NASA has been forced to scrub today's Orion launch, though over technical issues with the rocket rather than the inclement weather conditions which caused numerous hiccups this morning. The team at Cape Canaveral had hoped to begin Orion's first test flight at 7:05 ET today, but were stalled by gusting winds. Issues with the fill and drain valves on the Delta IV Heavy rocket were what finally killed today's chances, however, though the next window isn't far off.

The first countdown began at 7:05am ET today, but was cut after just a few seconds when automatic safety systems registered wind speeds in excess of 21 knots. While the systems were reset for a second attempt less than an hour later, another issue presented itself with a valve in one of the rockets.

The Delta IV Heavy rocket uses several of those valves, for controlling propellant load, and it was one in the common core booster which engineers were unable to fix within the launch window.

Efforts to power-cycle the system failed to address it, and the launch was scrubbed.

NASA is now targeting a new launch window this Friday, December 5th, kicking off at 7:05am Eastern.

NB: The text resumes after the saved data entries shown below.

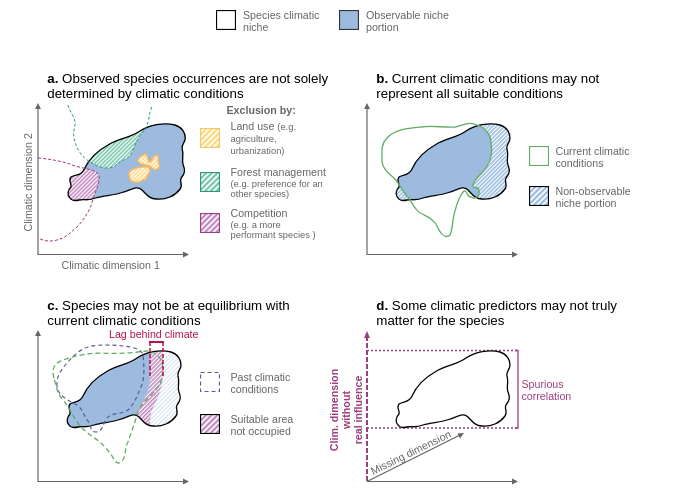
<!DOCTYPE html>
<html lang="en">
<head>
<meta charset="utf-8">
<title>Species climatic niche and observable portion</title>
<style>
:root {
  --ink: #000;
  --muted: #666;
  --niche-blue: #9dbbde;
  --green: #5fae63;
  --forest: #2f9a78;
  --orange: #f5b766;
  --plum: #9c3f7c;
  --past: #5b5b9c;
  --lag: #b8124a;
}
* { box-sizing: border-box; margin: 0; padding: 0; }
body {
  width: 681px; height: 492px; overflow: hidden; background: #fff; color: var(--muted);
  font: 10.67px/12px "Liberation Sans", Arial, sans-serif;
}
.key { display: flex; height: 71px; padding: 9px 0 0 216px; }
.key-item { display: flex; gap: 7px; width: 123px; }
.key .swatch { margin-top: 1px; }
.swatch { display: block; flex: none; width: 20px; height: 20px; }
.swatch rect { stroke-width: 1.2; }
.panels { display: grid; grid-template-columns: 329px 352px; grid-template-rows: 227px 194px; }
.panel { position: relative; }
h2 { position: relative; margin-left: 47.3px; font-size: 13.33px; line-height: 15px; font-weight: 400; color: var(--ink); white-space: nowrap; }
.chart { position: absolute; left: 0; top: 0; width: 329px; height: 194px; overflow: visible; }
.chart text { font-size: 10.67px; fill: var(--muted); }
.chart .plum-label { font-weight: 700; fill: var(--plum); }
.chart .lag-label { fill: var(--lag); }
.legend { position: relative; display: grid; align-content: start; margin-left: 200px; list-style: none; white-space: nowrap; }
.legend li { display: flex; align-items: center; align-self: start; gap: 10.5px; }
.legend small { font-size: 9.33px; line-height: 0; }
.legend .note { line-height: 10px; }
h3 { margin: 3px 0 4px 226.5px; font-size: 10.67px; line-height: 12px; }
.legend-exclusion { grid-template-rows: 46px 41px auto; }
.legend-current { grid-template-rows: 40px auto; margin-top: 44px; }
.legend-current li { gap: 6.5px; }
.legend-current .swatch { margin: -1px 0 1px; }
.legend-lag { grid-template-rows: 42px auto; margin-top: 43px; }
.legend-lag .swatch { margin: -1px 0 1px; }
.spurious { position: absolute; left: 192.5px; top: 80px; color: var(--plum); }
.outline { fill: none; stroke: var(--ink); stroke-width: 1.3; }
.axis { fill: none; stroke: var(--muted); stroke-width: 1.2; }
.arrow { fill: var(--muted); }
.blue { fill: var(--niche-blue); }
.dashed { fill: none; stroke-dasharray: 3 2; }
</style>
</head>
<body>
<header class="key">
  <div class="key-item">
    <svg class="swatch" aria-hidden="true"><rect x=".5" y=".5" width="19" height="19" fill="#fff" stroke="#000"/></svg>
    <p>Species climatic<br>niche</p>
  </div>
  <div class="key-item">
    <svg class="swatch" aria-hidden="true"><rect class="blue" x=".5" y=".5" width="19" height="19" stroke="#333"/></svg>
    <p>Observable niche<br>portion</p>
  </div>
</header>

<main class="panels">
  <section class="panel">
    <svg class="chart" viewBox="0 0 329 194" role="img" aria-label="Niche partly excluded by land use, forest management and competition">
      <defs>
        <path id="niche" d="M31 94C28 91 29 86 32 83C33 79 29 77 32 73C37 70 42 72 45 65C50 54 59 46 68 41C78 34 90 34 99 27C108 21 122 18 133 21C140 23 143 29 143 34C143 39 139 40 140 45C142 52 139 55 141 61C143 66 143 69 139 74C137 77 141 81 138 85C133 92 124 96 115 95C108 95 105 90 101 86C96 81 90 86 83 88C73 92 65 91 56 94C49 97 45 95 40 96C36 97 33 97 31 94Z"/>
        <g id="axes">
          <path class="axis" d="M38 36V183.5H186"/>
          <path class="arrow" d="M38 32L41 38H35ZM189 183.5L183 186.5V180.5Z"/>
        </g>
        <clipPath id="niche-clip"><use href="#niche" transform="translate(38 33)"/></clipPath>
        <clipPath id="niche-clip-wide"><use href="#niche" transform="translate(38 33) scale(1.03 1)"/></clipPath>
        <pattern id="hatch-land" width="4" height="4" patternUnits="userSpaceOnUse" patternTransform="rotate(45)"><rect width="4" height="4" fill="#fff"/><rect width="2.2" height="4" fill="#ffd77c"/></pattern>
        <pattern id="hatch-forest" width="4" height="4" patternUnits="userSpaceOnUse" patternTransform="rotate(45)"><rect width="4" height="4" fill="#fff"/><rect width="2.2" height="4" fill="#74c4aa"/></pattern>
        <pattern id="hatch-plum" width="4" height="4" patternUnits="userSpaceOnUse" patternTransform="rotate(45)"><rect width="4" height="4" fill="#fff"/><rect width="2.2" height="4" fill="#c287c0"/></pattern>
        <pattern id="hatch-blue" width="4" height="4" patternUnits="userSpaceOnUse" patternTransform="rotate(45)"><rect width="4" height="4" fill="#fff"/><rect width="2.2" height="4" fill="#98bbe2"/></pattern>
        <pattern id="fine-land" href="#hatch-land" patternTransform="rotate(45) scale(.7)"/>
        <pattern id="fine-forest" href="#hatch-forest" patternTransform="rotate(45) scale(.7)"/>
        <pattern id="fine-plum" href="#hatch-plum" patternTransform="rotate(45) scale(.7)"/>
        <pattern id="fine-blue" href="#hatch-blue" patternTransform="rotate(45) scale(.7)"/>
        <pattern id="fine-pale" width="3" height="3" patternUnits="userSpaceOnUse" patternTransform="rotate(45)"><rect width="3" height="3" fill="#fff"/><rect width="1" height="3" fill="#d3e2f1"/></pattern>
        <path id="forest-range" d="M68 34C70 42 76 47 75 54C73 62 73 69 77 76C80 84 87 90 94 93C101 98 111 98 115 95C119 89 127 90 131 83C135 76 136 68 143 61C146 57 148 53 149 47C149 41 152 38 152 34"/>
        <path id="rival-range" d="M38 87C50 88 60 90 70 93C80 98 95 97 99 104C100 113 95 121 93 128C91 138 85 147 78 155C71 161 66 167 57 169C50 171 44 170 38 167"/>
      </defs>
      <use href="#axes"/>
      <g clip-path="url(#niche-clip-wide)">
        <rect class="blue" x="60" y="45" width="130" height="90"/>
        <use href="#forest-range" fill="url(#fine-forest)"/>
        <use href="#rival-range" fill="url(#fine-plum)"/>
      </g>
      <g fill="url(#fine-land)" stroke="#f5b766" stroke-width="1.5" stroke-linejoin="round">
        <path d="M129 104C128 99 135 97 141 96C145 96 149 94 150 99C150 103 147 104 146 108C141 109 140 113 134 111C129 110 130 107 129 104Z"/>
        <path d="M138 91C137 87 141 85 145 83C149 84 147 89 149 91C153 91 151 86 156 84C160 84 157 89 159 93C161 98 155 100 152 97C149 93 142 95 138 91Z"/>
      </g>
      <use href="#niche" class="outline" transform="translate(38 33) scale(1.03 1)"/>
      <use href="#forest-range" class="dashed" stroke="#2f9a78"/>
      <use href="#rival-range" class="dashed" stroke="#a3357f"/>
      <text x="61.5" y="198">Climatic dimension 1</text>
      <text transform="translate(32 160.5) rotate(-90)">Climatic dimension 2</text>
    </svg>
    <h2><b>a.</b> Observed species occurrences are not solely<br>determined by climatic conditions</h2>
    <h3>Exclusion by:</h3>
    <ul class="legend legend-exclusion">
      <li>
        <svg class="swatch" aria-hidden="true"><rect x=".5" y=".5" width="19" height="19" fill="url(#hatch-land)" stroke="#f5c766"/></svg>
        <p>Land use <small>(e.g.<br>agriculture,<br>urbanization)</small></p>
      </li>
      <li>
        <svg class="swatch" aria-hidden="true"><rect x=".5" y=".5" width="19" height="19" fill="url(#hatch-forest)" stroke="#2f9a78"/></svg>
        <div><p>Forest management</p><p class="note"><small>(e.g. preference for an<br>other species)</small></p></div>
      </li>
      <li>
        <svg class="swatch" aria-hidden="true"><rect x=".5" y=".5" width="19" height="19" fill="url(#hatch-plum)" stroke="#9c3f7c"/></svg>
        <div><p>Competition</p><p class="note"><small>(e.g. a more<br>performant species )</small></p></div>
      </li>
    </ul>
  </section>

  <section class="panel">
    <svg class="chart" viewBox="0 0 329 194" role="img" aria-label="Niche overlapped by current climatic conditions">
      <defs>
        <path id="current-climate" d="M53 89C53 80 52 73 58 67C66 58 80 57 92 56C105 54 114 57 126 56C136 54 139 50 148 54C157 57 162 64 162 72C164 82 162 89 158 95C154 103 146 106 144 114C143 118 149 115 150 119C151 125 147 129 142 126C137 126 139 119 135 120C130 125 128 132 126 140C123 149 124 158 121 164C118 167 114 165 112 162C108 158 109 153 104 150C99 144 91 144 87 138C83 134 82 128 77 124C72 118 70 112 65 107C59 102 53 97 53 89Z"/>
      </defs>
      <use href="#axes"/>
      <g clip-path="url(#niche-clip)">
        <rect x="60" y="45" width="130" height="90" fill="url(#fine-blue)"/>
        <use href="#current-climate" class="blue"/>
      </g>
      <use href="#niche" class="outline" transform="translate(38 33)"/>
      <use href="#current-climate" fill="none" stroke="#5fae63" stroke-width="1.3"/>
    </svg>
    <h2><b>b.</b> Current climatic conditions may not<br>represent all suitable conditions</h2>
    <ul class="legend legend-current">
      <li>
        <svg class="swatch" aria-hidden="true"><rect x=".5" y=".5" width="19" height="19" fill="#fff" stroke="#5fae63"/></svg>
        <p>Current climatic<br>conditions</p>
      </li>
      <li>
        <svg class="swatch" aria-hidden="true"><rect x=".5" y=".5" width="19" height="19" fill="url(#hatch-blue)" stroke="#000"/></svg>
        <p>Non-observable<br>niche portion</p>
      </li>
    </ul>
  </section>

  <section class="panel">
    <h2><b>c.</b> Species may not be at equilibrium with<br>current climatic conditions</h2>
    <svg class="chart" viewBox="0 0 329 194" role="img" aria-label="Niche with past and current climatic conditions and the lag between them">
      <use href="#axes"/>
      <g clip-path="url(#niche-clip)">
        <rect x="60" y="45" width="130" height="90" fill="url(#fine-pale)"/>
        <path d="M140 45H163V78C162 92 157 102 152 112C149 120 152 125 147 135H130Z" fill="url(#fine-plum)"/>
        <path class="blue" d="M60 45H150V80C149 94 146 98 141 107C136 114 138 120 134 135H60Z"/>
      </g>
      <use href="#niche" class="outline" transform="translate(38 33)"/>
      <path class="dashed" stroke="#5b5b9c" stroke-width="1.2" style="stroke-dasharray:4 3" d="M57 88C56 79 61 72 67 65C73 58 79 52 88 49C98 46 112 47 123 48C132 49 142 51 143 57C144 68 145 80 141 89C137 98 135 105 128 112C121 117 111 114 106 121C103 127 102 134 96 134C90 134 91 127 88 123C83 117 83 111 77 107C69 103 58 98 57 88Z"/>
      <path class="dashed" stroke="#5fae63" stroke-width="1.3" style="stroke-dasharray:5 3" d="M54 80C51 70 55 65 63 62C77 57 90 55 103 55C118 56 132 55 146 53C156 53 162 60 163 69C164 81 159 89 152 96C145 104 138 108 137 117C134 127 131 135 128 144C124 151 127 159 121 164C115 168 114 159 109 154C104 147 99 143 93 139C86 134 80 129 76 122C70 113 68 107 62 101C57 94 56 88 54 80Z"/>
      <path d="M149 44H164" stroke="#b8124a" stroke-width="2"/>
      <path d="M150 44V78M163 44V78" stroke="#b8124a" stroke-width="1.5" stroke-dasharray="4 2"/>
      <text class="lag-label" x="109" y="40">Lag behind climate</text>
    </svg>
    <ul class="legend legend-lag">
      <li>
        <svg class="swatch" aria-hidden="true"><rect x=".5" y=".5" width="19" height="19" fill="#fff" stroke="#5b5b9c" stroke-dasharray="4 3"/></svg>
        <p>Past climatic<br>conditions</p>
      </li>
      <li>
        <svg class="swatch" aria-hidden="true"><rect x=".5" y=".5" width="19" height="19" fill="url(#hatch-plum)" stroke="#000"/></svg>
        <p>Suitable area<br>not occupied</p>
      </li>
    </ul>
  </section>

  <section class="panel">
    <svg class="chart" viewBox="0 0 329 194" role="img" aria-label="Niche with a spurious climatic dimension and a missing dimension">
      <path class="axis" d="M38 183.5H186M38 183.5L131 137"/>
      <path class="arrow" d="M189 183.5L183 186.5V180.5ZM135 135L131 140.5L128.5 135.5Z"/>
      <path d="M38 183V38" stroke="#9c3f7c" stroke-width="2" stroke-dasharray="5 2"/>
      <path d="M38 33L41 40H35Z" fill="#9c3f7c"/>
      <path d="M38 52.5H189M38 130H189" stroke="#9c3f7c" stroke-width="1.6" stroke-dasharray="2 2"/>
      <path d="M186 52.5H189V130H186" fill="none" stroke="#9c3f7c" stroke-width="1.3"/>
      <use href="#niche" transform="translate(38 33)" fill="#fff" stroke="#000" stroke-width="1.3"/>
      <g transform="translate(9 112) rotate(-90)" text-anchor="middle">
        <text class="plum-label">Clim. dimension</text>
        <text class="plum-label" y="12">without</text>
        <text class="plum-label" y="24">real influence</text>
      </g>
      <text transform="translate(44 177) rotate(-26)">Missing dimension</text>
    </svg>
    <h2><b>d.</b> Some climatic predictors may not truly<br>matter for the species</h2>
    <p class="spurious">Spurious<br>correlation</p>
  </section>
</main>
</body>
</html>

Orion's eventual missions will include deep-space exploration, including taking a human crew to Mars. However, this first trial was to take place much closer to home, making orbits of the Earth at an altitude of roughly 3,600 miles before splashing down off the coast of California.